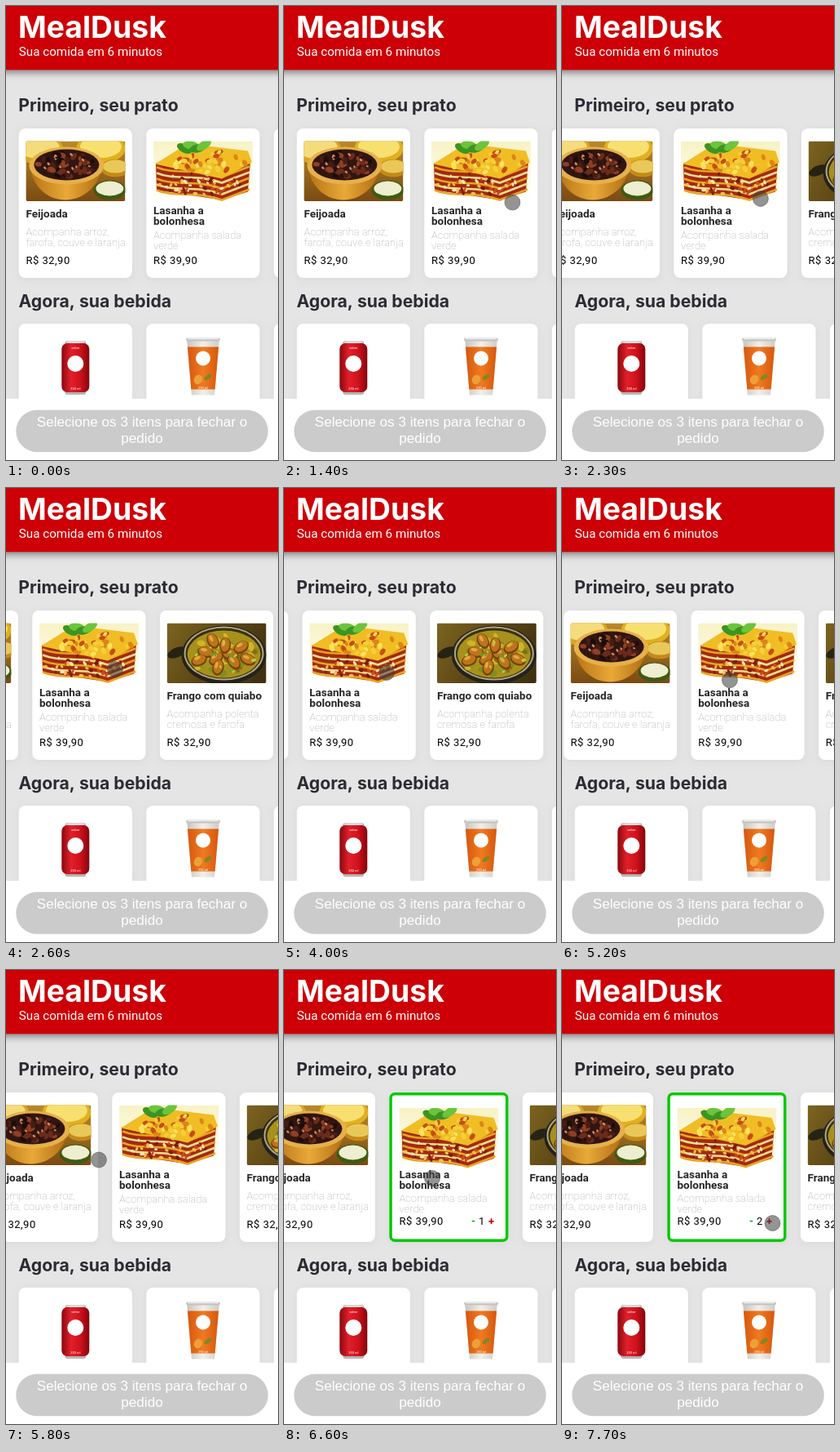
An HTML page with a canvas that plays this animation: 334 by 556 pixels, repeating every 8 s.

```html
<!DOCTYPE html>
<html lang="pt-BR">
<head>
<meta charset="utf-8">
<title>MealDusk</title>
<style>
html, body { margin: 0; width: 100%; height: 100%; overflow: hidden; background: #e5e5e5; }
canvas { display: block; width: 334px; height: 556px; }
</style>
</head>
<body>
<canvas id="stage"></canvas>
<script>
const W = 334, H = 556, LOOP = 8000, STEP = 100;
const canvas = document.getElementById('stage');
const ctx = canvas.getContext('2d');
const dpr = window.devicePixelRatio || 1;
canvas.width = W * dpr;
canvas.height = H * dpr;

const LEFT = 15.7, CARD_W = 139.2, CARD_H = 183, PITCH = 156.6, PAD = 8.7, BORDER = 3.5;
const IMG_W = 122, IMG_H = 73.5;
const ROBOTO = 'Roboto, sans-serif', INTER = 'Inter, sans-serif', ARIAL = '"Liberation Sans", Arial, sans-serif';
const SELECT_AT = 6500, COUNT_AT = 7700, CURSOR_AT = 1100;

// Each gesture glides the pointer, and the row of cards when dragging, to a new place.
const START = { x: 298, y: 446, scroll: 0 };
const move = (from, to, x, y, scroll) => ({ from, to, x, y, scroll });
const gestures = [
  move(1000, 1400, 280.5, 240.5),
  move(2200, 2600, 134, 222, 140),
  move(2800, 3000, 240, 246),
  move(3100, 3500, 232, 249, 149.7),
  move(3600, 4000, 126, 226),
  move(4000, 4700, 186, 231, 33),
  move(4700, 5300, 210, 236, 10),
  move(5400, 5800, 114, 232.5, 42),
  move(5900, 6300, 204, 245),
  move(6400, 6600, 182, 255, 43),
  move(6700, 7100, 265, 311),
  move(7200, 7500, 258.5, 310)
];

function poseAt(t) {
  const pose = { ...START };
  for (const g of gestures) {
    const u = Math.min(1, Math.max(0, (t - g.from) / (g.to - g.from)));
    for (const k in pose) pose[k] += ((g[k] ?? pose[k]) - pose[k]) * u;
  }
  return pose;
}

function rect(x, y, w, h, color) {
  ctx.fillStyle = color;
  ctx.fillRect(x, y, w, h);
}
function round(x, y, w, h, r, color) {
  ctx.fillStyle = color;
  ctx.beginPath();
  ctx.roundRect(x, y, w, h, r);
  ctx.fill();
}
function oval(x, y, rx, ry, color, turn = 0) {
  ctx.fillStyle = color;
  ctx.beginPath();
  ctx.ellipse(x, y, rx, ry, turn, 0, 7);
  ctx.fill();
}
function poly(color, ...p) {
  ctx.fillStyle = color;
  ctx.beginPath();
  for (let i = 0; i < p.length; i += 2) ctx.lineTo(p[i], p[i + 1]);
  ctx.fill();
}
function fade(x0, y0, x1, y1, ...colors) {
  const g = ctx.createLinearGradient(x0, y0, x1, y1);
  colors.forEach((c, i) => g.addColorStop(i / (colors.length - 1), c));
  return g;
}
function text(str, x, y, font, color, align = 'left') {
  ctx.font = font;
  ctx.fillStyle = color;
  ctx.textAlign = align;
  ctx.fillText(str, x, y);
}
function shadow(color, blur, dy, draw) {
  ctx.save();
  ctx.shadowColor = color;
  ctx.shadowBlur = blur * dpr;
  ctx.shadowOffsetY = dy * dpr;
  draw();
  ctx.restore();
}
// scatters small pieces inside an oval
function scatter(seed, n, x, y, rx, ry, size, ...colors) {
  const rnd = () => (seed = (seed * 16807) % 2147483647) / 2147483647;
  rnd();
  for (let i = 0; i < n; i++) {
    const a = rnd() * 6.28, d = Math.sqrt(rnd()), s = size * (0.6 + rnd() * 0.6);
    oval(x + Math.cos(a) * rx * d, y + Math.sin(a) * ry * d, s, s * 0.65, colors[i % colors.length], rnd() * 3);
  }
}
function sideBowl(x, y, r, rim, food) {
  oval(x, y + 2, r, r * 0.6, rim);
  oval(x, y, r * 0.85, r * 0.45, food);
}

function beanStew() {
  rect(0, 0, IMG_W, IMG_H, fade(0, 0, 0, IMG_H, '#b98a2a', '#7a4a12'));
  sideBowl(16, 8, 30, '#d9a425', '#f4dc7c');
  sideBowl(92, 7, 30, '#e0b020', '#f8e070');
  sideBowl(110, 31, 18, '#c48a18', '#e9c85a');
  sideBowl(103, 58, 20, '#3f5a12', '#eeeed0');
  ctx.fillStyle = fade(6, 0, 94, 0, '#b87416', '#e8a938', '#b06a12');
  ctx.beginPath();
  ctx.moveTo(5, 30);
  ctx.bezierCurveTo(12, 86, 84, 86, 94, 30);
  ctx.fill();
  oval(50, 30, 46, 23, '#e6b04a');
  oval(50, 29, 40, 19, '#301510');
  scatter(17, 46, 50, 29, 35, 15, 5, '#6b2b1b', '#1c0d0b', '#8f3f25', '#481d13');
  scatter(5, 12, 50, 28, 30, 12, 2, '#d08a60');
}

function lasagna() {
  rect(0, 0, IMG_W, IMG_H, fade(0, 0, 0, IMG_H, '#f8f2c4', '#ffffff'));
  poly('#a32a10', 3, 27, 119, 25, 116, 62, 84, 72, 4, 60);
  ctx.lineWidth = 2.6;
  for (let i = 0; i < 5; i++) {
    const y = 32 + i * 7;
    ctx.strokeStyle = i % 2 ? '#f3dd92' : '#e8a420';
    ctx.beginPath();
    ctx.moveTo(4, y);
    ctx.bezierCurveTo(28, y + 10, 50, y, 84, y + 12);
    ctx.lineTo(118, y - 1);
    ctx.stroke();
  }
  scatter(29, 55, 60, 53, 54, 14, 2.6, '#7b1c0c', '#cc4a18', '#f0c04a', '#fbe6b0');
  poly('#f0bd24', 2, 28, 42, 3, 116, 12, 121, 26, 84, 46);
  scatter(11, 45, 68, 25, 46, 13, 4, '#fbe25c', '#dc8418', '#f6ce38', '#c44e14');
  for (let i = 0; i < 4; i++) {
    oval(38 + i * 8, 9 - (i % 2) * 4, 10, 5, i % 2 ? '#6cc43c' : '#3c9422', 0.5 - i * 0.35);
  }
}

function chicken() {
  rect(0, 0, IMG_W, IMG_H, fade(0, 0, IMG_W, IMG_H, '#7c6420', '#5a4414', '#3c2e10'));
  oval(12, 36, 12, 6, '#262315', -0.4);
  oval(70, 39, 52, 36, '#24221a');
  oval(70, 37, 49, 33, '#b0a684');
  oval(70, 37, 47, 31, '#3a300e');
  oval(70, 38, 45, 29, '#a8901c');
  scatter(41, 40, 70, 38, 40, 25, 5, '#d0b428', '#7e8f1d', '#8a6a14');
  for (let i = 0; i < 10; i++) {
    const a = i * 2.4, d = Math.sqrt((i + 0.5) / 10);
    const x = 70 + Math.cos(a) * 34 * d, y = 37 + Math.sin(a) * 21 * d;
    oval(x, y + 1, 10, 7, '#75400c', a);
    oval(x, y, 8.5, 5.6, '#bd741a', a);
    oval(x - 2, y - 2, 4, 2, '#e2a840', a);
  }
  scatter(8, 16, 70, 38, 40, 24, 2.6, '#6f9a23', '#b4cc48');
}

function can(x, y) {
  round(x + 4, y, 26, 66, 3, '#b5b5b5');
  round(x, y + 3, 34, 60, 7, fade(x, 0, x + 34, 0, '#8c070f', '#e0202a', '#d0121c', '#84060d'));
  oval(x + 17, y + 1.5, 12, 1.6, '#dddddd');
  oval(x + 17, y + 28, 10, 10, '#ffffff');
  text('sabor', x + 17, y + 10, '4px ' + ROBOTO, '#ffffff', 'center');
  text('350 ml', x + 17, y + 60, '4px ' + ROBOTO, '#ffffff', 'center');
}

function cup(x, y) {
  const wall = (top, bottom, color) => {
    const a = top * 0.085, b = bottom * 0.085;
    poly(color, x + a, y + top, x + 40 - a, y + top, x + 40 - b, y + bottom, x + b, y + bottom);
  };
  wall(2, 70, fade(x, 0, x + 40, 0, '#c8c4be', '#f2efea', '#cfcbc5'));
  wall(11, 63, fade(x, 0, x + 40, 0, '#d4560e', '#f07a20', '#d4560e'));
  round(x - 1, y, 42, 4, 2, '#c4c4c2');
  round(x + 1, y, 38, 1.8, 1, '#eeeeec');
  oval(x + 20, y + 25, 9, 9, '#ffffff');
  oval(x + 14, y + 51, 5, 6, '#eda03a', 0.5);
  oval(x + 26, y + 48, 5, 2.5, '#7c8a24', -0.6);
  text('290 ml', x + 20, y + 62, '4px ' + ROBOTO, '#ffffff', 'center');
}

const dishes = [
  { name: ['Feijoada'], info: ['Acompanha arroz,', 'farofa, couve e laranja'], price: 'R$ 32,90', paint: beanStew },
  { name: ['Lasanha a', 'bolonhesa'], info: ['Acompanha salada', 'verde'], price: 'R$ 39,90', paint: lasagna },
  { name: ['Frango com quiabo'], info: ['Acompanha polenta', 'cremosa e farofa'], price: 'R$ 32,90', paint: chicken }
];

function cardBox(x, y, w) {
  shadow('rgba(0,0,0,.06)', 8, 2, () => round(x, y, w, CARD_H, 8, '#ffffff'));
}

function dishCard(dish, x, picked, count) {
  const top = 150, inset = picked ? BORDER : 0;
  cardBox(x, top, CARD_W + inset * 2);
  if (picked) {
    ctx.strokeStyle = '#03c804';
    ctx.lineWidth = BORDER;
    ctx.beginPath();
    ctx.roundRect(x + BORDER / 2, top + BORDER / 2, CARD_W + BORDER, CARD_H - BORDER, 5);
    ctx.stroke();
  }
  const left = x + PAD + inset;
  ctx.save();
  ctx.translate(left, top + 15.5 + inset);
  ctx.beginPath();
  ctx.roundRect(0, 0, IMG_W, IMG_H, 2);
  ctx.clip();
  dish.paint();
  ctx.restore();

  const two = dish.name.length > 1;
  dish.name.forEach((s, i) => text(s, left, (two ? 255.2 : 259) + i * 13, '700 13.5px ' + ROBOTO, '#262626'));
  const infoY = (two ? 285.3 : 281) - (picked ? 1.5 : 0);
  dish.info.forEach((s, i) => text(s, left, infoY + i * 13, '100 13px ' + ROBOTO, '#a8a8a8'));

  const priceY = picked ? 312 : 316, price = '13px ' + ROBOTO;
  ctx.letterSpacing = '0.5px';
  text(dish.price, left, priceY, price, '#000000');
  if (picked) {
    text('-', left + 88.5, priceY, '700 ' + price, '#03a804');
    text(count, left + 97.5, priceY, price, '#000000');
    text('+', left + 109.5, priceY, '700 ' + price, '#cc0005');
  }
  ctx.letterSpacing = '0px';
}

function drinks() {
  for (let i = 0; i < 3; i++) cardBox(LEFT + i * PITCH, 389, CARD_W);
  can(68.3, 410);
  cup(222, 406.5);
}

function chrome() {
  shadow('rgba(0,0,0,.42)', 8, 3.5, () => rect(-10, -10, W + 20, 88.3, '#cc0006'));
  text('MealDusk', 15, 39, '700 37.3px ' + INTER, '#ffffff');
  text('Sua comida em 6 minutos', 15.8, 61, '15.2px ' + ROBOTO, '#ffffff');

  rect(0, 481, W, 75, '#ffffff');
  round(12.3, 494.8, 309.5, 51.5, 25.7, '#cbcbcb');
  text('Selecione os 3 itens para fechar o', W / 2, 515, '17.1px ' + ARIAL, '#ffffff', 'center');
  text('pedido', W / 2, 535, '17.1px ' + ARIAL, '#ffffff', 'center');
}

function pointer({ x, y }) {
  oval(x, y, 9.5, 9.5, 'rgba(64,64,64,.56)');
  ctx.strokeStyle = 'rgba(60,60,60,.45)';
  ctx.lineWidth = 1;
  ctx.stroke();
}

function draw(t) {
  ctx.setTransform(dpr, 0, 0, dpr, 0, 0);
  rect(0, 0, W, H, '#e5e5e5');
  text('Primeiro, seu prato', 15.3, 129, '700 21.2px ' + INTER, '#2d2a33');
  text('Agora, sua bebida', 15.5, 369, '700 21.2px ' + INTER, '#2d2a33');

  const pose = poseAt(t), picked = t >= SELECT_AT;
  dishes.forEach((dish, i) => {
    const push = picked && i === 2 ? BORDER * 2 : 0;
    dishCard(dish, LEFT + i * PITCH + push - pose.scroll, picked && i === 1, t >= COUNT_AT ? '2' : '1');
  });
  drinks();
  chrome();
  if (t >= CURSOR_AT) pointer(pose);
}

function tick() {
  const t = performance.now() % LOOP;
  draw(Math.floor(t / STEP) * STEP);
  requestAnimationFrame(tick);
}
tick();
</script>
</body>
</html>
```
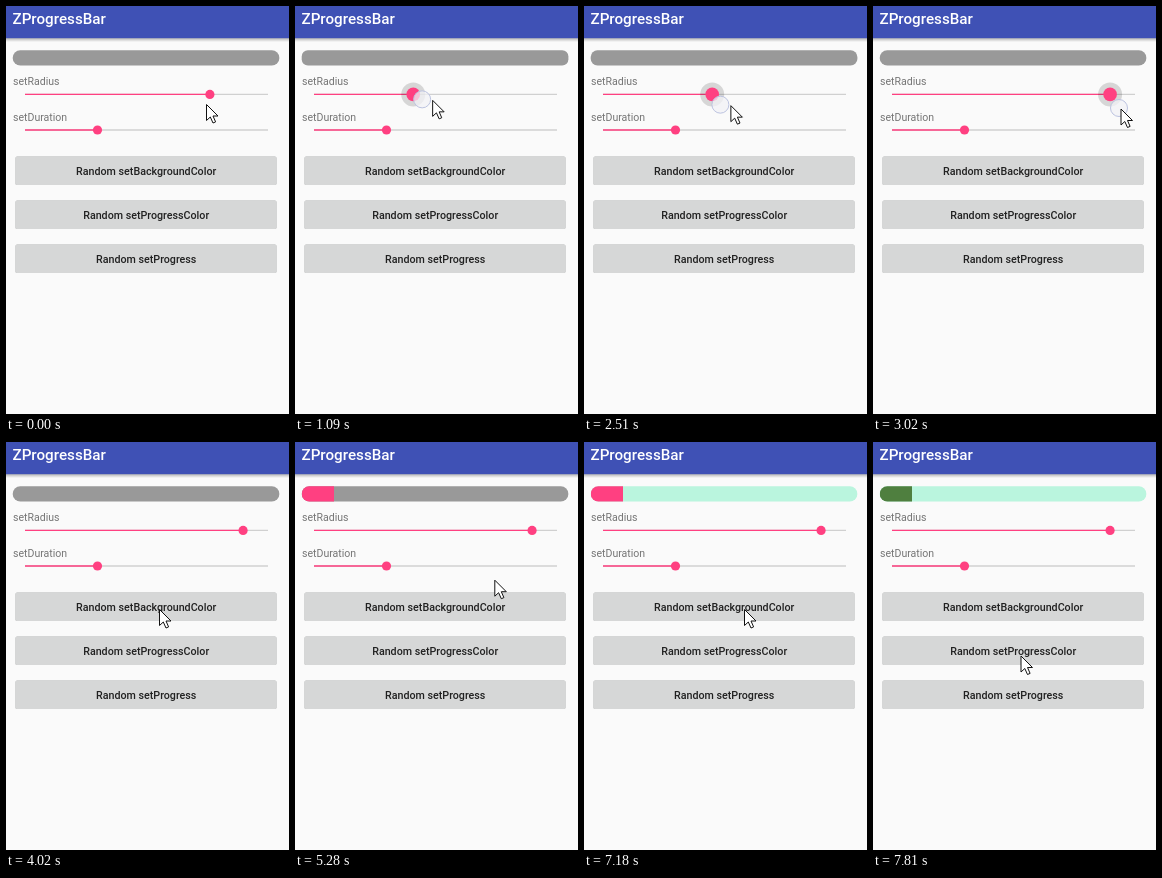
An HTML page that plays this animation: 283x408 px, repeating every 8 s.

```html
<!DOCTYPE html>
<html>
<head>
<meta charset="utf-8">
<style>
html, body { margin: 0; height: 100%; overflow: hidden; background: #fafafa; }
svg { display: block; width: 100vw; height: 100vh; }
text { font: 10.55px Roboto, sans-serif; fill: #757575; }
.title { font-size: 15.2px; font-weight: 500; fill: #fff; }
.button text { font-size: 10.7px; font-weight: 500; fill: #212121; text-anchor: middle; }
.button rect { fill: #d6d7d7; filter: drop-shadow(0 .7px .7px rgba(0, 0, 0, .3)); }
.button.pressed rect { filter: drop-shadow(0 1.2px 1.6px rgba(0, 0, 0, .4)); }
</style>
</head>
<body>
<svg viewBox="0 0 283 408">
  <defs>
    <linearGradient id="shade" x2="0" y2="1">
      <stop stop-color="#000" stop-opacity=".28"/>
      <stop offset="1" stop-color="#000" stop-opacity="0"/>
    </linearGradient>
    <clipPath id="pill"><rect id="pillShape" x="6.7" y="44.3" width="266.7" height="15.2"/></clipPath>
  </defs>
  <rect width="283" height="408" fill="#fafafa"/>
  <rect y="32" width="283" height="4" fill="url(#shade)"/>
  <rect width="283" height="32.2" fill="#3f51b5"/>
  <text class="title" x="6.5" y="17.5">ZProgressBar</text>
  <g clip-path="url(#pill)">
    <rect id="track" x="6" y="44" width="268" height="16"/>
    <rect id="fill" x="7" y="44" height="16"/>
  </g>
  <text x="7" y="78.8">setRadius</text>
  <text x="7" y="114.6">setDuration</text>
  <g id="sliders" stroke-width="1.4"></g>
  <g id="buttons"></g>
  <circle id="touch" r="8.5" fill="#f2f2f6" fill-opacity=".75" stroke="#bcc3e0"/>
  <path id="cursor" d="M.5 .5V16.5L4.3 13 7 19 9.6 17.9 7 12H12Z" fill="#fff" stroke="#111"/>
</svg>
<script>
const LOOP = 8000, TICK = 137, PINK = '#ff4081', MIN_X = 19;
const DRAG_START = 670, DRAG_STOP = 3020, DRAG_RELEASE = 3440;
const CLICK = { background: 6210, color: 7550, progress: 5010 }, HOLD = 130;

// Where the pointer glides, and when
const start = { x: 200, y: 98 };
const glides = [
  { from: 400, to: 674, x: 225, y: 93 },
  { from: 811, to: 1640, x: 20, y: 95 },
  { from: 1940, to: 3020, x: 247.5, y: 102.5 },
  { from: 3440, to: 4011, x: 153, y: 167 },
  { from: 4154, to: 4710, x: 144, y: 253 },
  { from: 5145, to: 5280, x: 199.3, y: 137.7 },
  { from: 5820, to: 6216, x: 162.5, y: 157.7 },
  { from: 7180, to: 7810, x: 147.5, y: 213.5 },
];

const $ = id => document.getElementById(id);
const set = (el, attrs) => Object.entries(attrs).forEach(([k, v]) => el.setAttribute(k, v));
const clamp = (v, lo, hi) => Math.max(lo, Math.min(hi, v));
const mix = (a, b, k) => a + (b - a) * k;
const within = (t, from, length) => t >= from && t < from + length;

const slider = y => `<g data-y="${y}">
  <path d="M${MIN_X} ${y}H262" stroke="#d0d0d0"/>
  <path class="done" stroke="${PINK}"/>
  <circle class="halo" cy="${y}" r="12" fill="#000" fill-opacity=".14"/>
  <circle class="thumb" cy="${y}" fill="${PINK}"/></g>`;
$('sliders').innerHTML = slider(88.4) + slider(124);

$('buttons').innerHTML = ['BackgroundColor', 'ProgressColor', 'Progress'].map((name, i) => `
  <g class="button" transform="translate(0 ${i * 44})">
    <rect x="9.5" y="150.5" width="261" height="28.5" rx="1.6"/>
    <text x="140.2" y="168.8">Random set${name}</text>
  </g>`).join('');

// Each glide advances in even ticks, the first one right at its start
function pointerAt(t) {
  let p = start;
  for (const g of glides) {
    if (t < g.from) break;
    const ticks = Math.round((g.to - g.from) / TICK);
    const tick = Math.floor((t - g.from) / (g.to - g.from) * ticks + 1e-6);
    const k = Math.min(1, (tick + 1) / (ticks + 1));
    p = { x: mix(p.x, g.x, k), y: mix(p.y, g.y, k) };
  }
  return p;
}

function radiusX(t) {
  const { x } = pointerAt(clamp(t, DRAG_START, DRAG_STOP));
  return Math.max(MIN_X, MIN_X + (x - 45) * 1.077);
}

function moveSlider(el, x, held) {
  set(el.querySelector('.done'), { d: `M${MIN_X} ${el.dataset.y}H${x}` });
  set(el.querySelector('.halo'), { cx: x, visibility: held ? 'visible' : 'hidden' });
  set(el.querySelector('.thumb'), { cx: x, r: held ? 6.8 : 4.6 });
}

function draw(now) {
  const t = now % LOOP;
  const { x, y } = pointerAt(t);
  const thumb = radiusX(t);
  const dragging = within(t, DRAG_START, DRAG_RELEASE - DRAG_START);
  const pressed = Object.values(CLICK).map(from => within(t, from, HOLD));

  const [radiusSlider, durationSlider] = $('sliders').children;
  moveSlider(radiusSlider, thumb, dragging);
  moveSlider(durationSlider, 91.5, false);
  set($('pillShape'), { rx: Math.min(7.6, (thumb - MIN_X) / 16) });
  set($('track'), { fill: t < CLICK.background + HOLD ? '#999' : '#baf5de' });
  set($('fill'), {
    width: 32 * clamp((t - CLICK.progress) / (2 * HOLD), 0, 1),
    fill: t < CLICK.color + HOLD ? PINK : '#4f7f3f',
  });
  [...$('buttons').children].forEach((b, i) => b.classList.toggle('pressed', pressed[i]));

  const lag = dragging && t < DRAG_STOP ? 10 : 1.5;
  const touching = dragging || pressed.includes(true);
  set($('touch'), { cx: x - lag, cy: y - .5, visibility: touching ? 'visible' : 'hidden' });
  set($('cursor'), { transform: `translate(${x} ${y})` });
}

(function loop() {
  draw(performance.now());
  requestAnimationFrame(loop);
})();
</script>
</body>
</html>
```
▬▬▬▬▬▬
Try it
Every line that holds the word "letterSpacing" should be copied from the records above.

Task result
  ctx.letterSpacing = '0.5px';
  ctx.letterSpacing = '0px';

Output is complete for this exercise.